Get a load of this one, guys. It’s Porsche’s new dream machine called the Mission X. At this stage it is just a concept but the company describes it as a “beacon for the sports car of the future”.
Porsche unveiled the Mission X concept this week, as part of the ’75 Years of Porsche Sports Cars’ exhibition being held at the Porsche Museum in Stuttgart. On June 8, 1948 – 75 years ago – Porsche debuted its ‘No.1’ Roadster, which was the first car in history to wear a Porsche badge.

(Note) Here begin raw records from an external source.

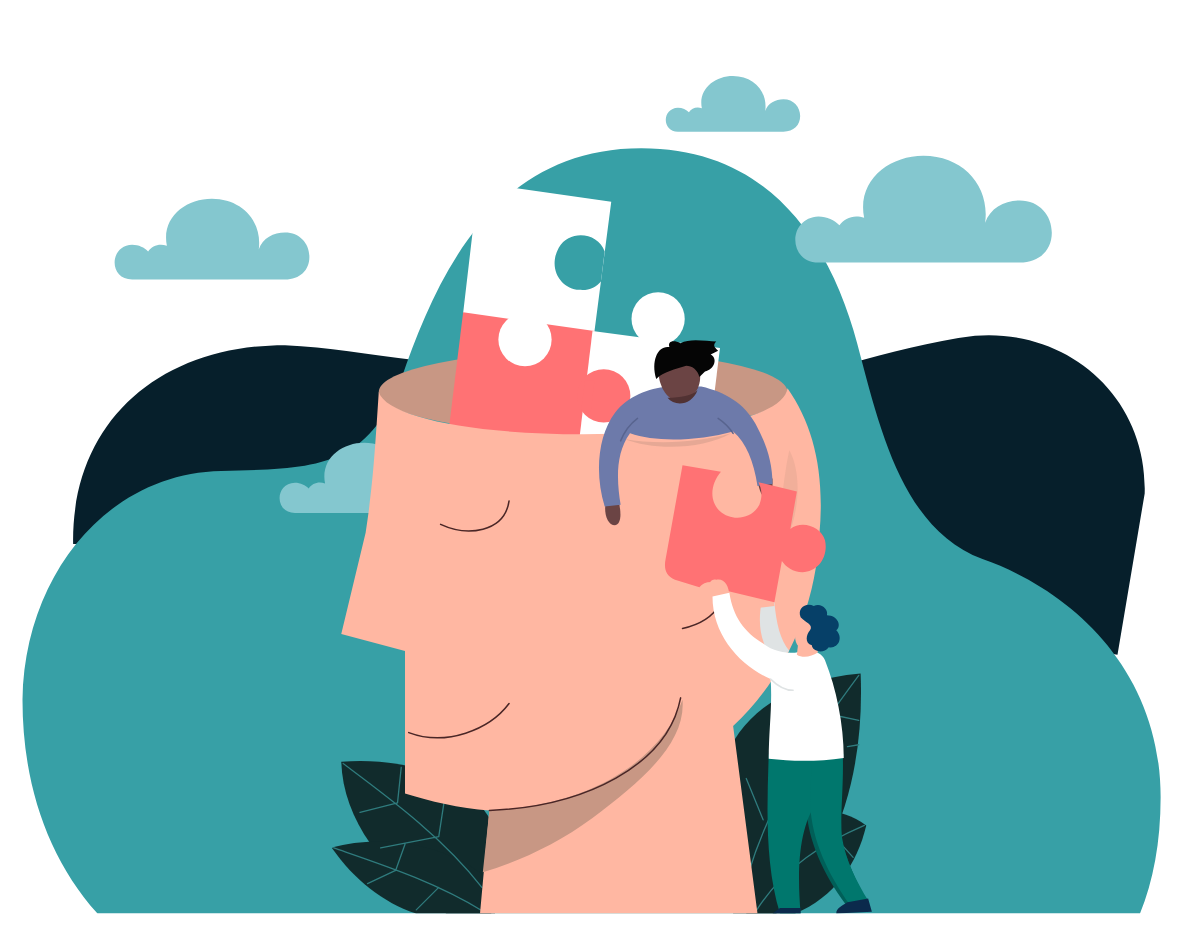
<!DOCTYPE html>
<html lang="en">
<head>
<meta charset="utf-8">
<title>Puzzle of the mind</title>
<style>
:root {
  --paper: #ffffff;
  --teal: #37a0a6;
  --navy: #061f2b;
  --cloud: #84c7cf;
  --skin: #ffb7a2;
  --skin-shade: #c89784;
  --line: #4a2626;
  --coral: #ff7274;
  --leaf: #112b2c;
  --vein: #2f7b7d;
  --hair-dark: #050505;
  --skin-brown: #6b4444;
  --sweater: #6d7aaa;
  --sweater-shade: #58648f;
  --hair-blue: #064068;
  --trousers: #00776d;
  --trousers-shade: #005f58;
  --shoe: #0b2a4c;
  --sleeve-shade: #dfe3e4;
}
html, body { margin: 0; width: 1200px; height: 938px; overflow: hidden; background: var(--paper); }
.artboard { display: block; width: 1200px; height: 938px; }
.teal { fill: var(--teal); }
.navy { fill: var(--navy); }
.cloud { fill: var(--cloud); }
.skin { fill: var(--skin); }
.skin-shade { fill: var(--skin-shade); }
.white { fill: var(--paper); }
.coral { fill: var(--coral); }
.leaf { fill: var(--leaf); }
.vein { fill: none; stroke: var(--vein); stroke-width: .7; stroke-linecap: round; }
.feature { fill: none; stroke: var(--line); stroke-width: .8; stroke-linecap: round; }
.brown { fill: var(--skin-brown); }
.black { fill: var(--hair-dark); }
.sweater { fill: var(--sweater); }
.sweater-fold { fill: none; stroke: var(--sweater-shade); stroke-width: .8; stroke-linecap: round; }
.hair-blue { fill: var(--hair-blue); }
.trousers { fill: var(--trousers); }
.trousers-shade { fill: var(--trousers-shade); }
.shoe { fill: var(--shoe); }
.sleeve-shade { fill: var(--sleeve-shade); }
</style>
</head>
<body>
<svg class="artboard" viewBox="0 0 640 500" preserveAspectRatio="none" role="img" aria-label="Two people fitting puzzle pieces into a giant open head">
  <defs>
    <path id="cloud-shape" d="M9.5 43 C-3 43 -3 25 9.500 24.500 C13 24.500 16 26 18 28 C20 25 24 23.500 28 25 C25 10 38 0 52 0 C68 0 79 12 77 27 C79 21 85 18 91 18 C99 18 104 24 104 31 C104 38 99 43 91 43 Z"/>
    <clipPath id="ground-line"><rect x="0" y="0" width="640" height="487"/></clipPath>
  </defs>

  <g clip-path="url(#ground-line)">
    <g id="backdrop">
      <path class="navy" d="M39 290 C38 225 85 184 152 184 C175 185 196 189 222 192 L240 290 Z"/>
      <path class="navy" d="M452 194 C475 188 496 182 520 179 C570 175 612 212 610.500 263 L596 349 L480 330 Z"/>
      <path class="teal" d="M52 487 C25 457 12 417 12 373 C13 306 58 252 118 251 C170 250 196 249 214 202 C232 150 262 79 342 79 C416 79 446 137 459 190 C471 236 484 283 524 298 C570 314 619 356 619 425 C619 449 615 470 608 487 Z"/>
    </g>

    <g id="clouds" class="cloud">
      <use href="#cloud-shape" transform="translate(61 106)"/>
      <use href="#cloud-shape" transform="translate(355 40.500) scale(.69)"/>
      <use href="#cloud-shape" transform="translate(424 83) scale(1.317 1.325)"/>
      <use href="#cloud-shape" transform="translate(149 236) scale(.87)"/>
    </g>

    <g id="leaves">
      <path class="leaf" d="M182 406 C222 403 252 418 262 438 L262 487 L238 487 C204 465 183 437 182 406 Z"/>
      <path class="leaf" d="M177 452 C204 444 242 450 264 472 L264 487 L222 487 C204 481 189 469 177 452 Z"/>
      <path class="vein" d="M183 407 C207 425 236 446 257 473 M212 428 L214 409 M212 428 L192 433 M234 446 L238 420 M234 446 L203 452 M178 452 C204 461 232 470 258 486 M211 464 L216 450 M211 464 L196 471 M234 473 L222 485"/>
      <path class="leaf" d="M459 359 C421 362 388 383 385 415 L391 487 L414 487 C449 458 461 407 459 359 Z"/>
      <path class="leaf" d="M462 440 C442 425 414 432 398 457 L398 487 L424 487 C445 478 457 461 462 440 Z"/>
      <path class="vein" d="M458 360 C435 391 412 423 399 466 M407 437 L398 415 M424 407 L413 381 M442 383 L434 369 M444 381 L458 384 M452 398 L458 397 M461 440 C440 449 418 462 403 486 M446 447 L455 457 M444 448 L440 434"/>
    </g>

    <g id="open-head">
      <ellipse class="skin-shade" cx="311" cy="209" rx="109" ry="22"/>
      <g id="fitted-pieces">
        <path class="white" d="M254 107 C255 101 259 98 266 99 L326 107.500 L317 177 L247 167 Z"/>
        <path class="teal" d="M322.500 134 C319 124 304 122 298 132 C292 143 299 154 309 154.500 C314 155 318 153 320.500 150 Z"/>
        <path class="coral" d="M247 166.500 L317 176.500 L309 240 L238 240 Z"/>
        <circle class="white" cx="280" cy="181" r="14.200"/>
        <path class="white" d="M273 165 H290 L287 174 H272 Z"/>
        <path class="white" d="M316 176.500 L384 185.500 L377 242 L308 242 Z"/>
        <circle class="white" cx="351" cy="170" r="14.200"/>
        <circle class="coral" cx="322" cy="211" r="14.200"/>
        <path class="coral" d="M312 203 L317 203 L315 220 L310 219 Z"/>
      </g>
      <path class="skin" d="M202 209 C206 222 250 231.500 311 231.500 C375 231.500 418 222 420 207 C434 227 440 252 437 285 C435 325 418 362 391 387 L404 487 L256 487 L261 432 C245 431 229 427 216 423 L216 347 L182 338 L195 284 C199 258 200 240 202 209 Z"/>
      <path class="skin-shade" d="M261 432 C312 430 352 407 364 373 C366 397 340 418 316 436 C297 450 277 459 257.500 465 Z"/>
      <path class="feature" d="M261 432 C312 430 356 408 363 372"/>
      <path class="feature" d="M235 279.500 C249 286 269 284 271.500 267"/>
      <path class="feature" d="M218 390.500 C238 398 261 389 271.500 375"/>
      <path class="feature" d="M364 335 C373 333 380 329 384 322"/>
      <path class="skin-shade" d="M421 240 C427 251 427 270 420 287 L414 287 C417 270 418 253 421 240 Z" opacity=".25"/>
    </g>

    <g id="man-inside">
      <path class="brown" d="M323 268 C322 274 324 280 328 280 C332 279 331 272 330 267 Z"/>
      <path class="brown" d="M404 255 L412 255 L412 264 C409 268 405 265 404 255 Z"/>
      <path class="sweater" d="M322.500 270 C317 252 319 232 328 220 C335 211 346 207 356 206 L374 206 C387 209 397 215 403 226 C409 237 412 247 412 258 L404 259 C402 246 398 236 391 230 C373 235 350 236 336 231 C328 242 329 257 331 269 Z"/>
      <path class="sweater-fold" d="M331 235 C333 230 336 226 340 223 M391 231 C389 228 386 225 383 223"/>
      <path class="skin-shade" d="M333 234 C350 237 373 236 390 231 C374 240 348 240 333 234 Z" opacity=".45"/>
      <path class="brown" d="M355 206 L356 201 L371 200 L372 207 C369 213 359 213 355 206 Z"/>
      <path class="brown" d="M351 196 C355 190 371 190 373 197 C375 206 370 213 362 214 C355 213 351 205 351 196 Z"/>
      <path d="M356 212 C360 217 369 216 372 208 C369 211 363 212 356 212 Z" fill="#513233"/>
      <path class="black" d="M350 202 C347 192 351 184 357 185 C356 182 359 181 363 183 C368 180 377 182 382 182 C380 184 381 185 383 187 L379 189 C383 191 381 197 376 198 L373 201 C372 197 369 195 366 195 C360 197 354 198 350 202 Z"/>
    </g>

    <g id="woman-lifting">
      <path class="sleeve-shade" d="M406 322 L413 321 C414 332 416 341 421 347 L413 352 C406 344 404 334 406 322 Z"/>
      <path class="skin" d="M405 324 C404 315 408 311 412 316 L413 323 Z"/>
      <g id="carried-piece">
        <path class="coral" d="M364 248 L384.500 251.500 C379 258 378 267 384 272.500 C390 278 401 277 405 269 C407 264 406 260 404.500 257 L425 262 L421.500 282 C428 277 438 281 440 288 C442 297 436 305 428 305 C423 305 419 302 417 299 L413 321 L388 315 C384 309 376 309 373 313 L360 309 C355 307 354 303 355 298 Z"/>
      </g>
      <path class="skin" d="M380 320 C377 313 378 308 382 309 C386 308 389 312 389 318 Z"/>
      <path class="trousers-shade" d="M425 402 L449 402 C449 420 447 433 448 445 C451 457 456 469 462 480 L451 482 C439 466 431 448 430 431 Z"/>
      <path class="trousers" d="M410 402 L450 402 C448 411 440 419 436 427 C426 441 425 463 427 487 L416 487 C408 461 409 431 410 402 Z"/>
      <path class="trousers" d="M433 402 L449.500 402 C450 420 448 434 449 446 C451 459 457 470 463 480 L453 482 C442 466 433 449 432 428 Z"/>
      <path class="shoe" d="M452 481 L463 479 L465 486 L446 487 C446 484 449 483 452 481 Z"/>
      <path class="shoe" d="M416 484 L427 484 L427 487 L412 487 Z"/>
      <path class="white" d="M380 318 L389 316 C391 329 397 337 407 343 C412 347 418 348 424 348 C432 346 438 347 440 352 C446 367 450 386 450 404 C437 406 423 406 410 404.500 C410 389 412 376 411 362 C395 355 380 339 380 318 Z"/>
      <path class="skin" d="M425 349 L426 340 L437 343 L436 348 C433 350 428 351 425 349 Z"/>
      <path class="skin" d="M427 327 C424 331 423 334 421 338 L424 339 C424 345 428 347 433 346 C439 344 440 336 437 329 Z"/>
      <path class="hair-blue" d="M427 329 C425 324 430 321 434 323 C438 321 442 325 441 328 C447 328 449 334 446 336 C450 340 447 346 442 345 C439 349 433 347 433 344 C429 343 430 338 432 336 C434 333 430 332 427 329 Z"/>
      <path class="feature" d="M411 362 C415 366 419 368 423 368" style="stroke:var(--sleeve-shade)"/>
    </g>
  </g>
</svg>
</body>
</html>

The Mission X is obviously quite different to that original model. But it does build on a long line of legendary and pioneering models, such as the 959, the Carrera GT, and the 918 Spyder. It stands 4.5 metres long and about two metres wide, which isn’t that large for a hypercar, particularly the length.
Being a smallish sports car is true to the company’s heritage, with 20-inch front and 21-inch rear wheels cementing the hypercar look. At the front is an extremely low and deep splitter system, not too dissimilar to what you’ll find on an actual race car, while the long and protruding rear haunches are textbook hypercar stuff.
Zooming in on the detail, the rear wheels feature special aero blades that are almost transparent, and designed like turbines to help cool the brakes. The low body, mostly made from carbon fire and standing just 1.2 metres tall, becomes a showpiece when the extravagant butterfly doors are opened upward, and it’s all coated in a bespoke paint called Rocket Metallic.
Now for the exciting part, Porsche specifically says if a production version is made it should “be the fastest road-legal vehicle around the Nurburgring” as well as offer more aero downforce than the GT3 RS, and feature a 900-volt electrical system that charges up in twice the speed of the Taycan Turbo S.
This all means that yes, the Mission X is an electric vehicle. Strangely, Porsche hasn’t actually mentioned any specifications or power figures. However, another vision for the production version is for it to offer a power-to-weight ratio of 1PS:1kg. So if it weighs 1500kg, for example, it’ll produce 1500PS (1103kW).
So, will it go into production? We think it will. After all, it is electric and that’s an important focus for almost all automotive brands at the moment.
Secondly, Porsche rarely builds a concept car for no reason; the Taycan was originally pitched as the Mission E concept and then it arrived in showrooms with a pretty similar design. Michael Mauer, head of style Porsche, said:
“The Mission X is a clear commitment to the core of the brand. The continuing, enhanced expression of our brand and product identity is an important compass for us to navigate the development of our series-production models. The concept study symbolises a symbiosis of unmistakable motorsport DNA with a luxurious overall impression.”
We assume the concept will be on display at the Porsche Museum for the celebratory exhibition, and it’ll probably do the rounds in various media and event showcases at some point.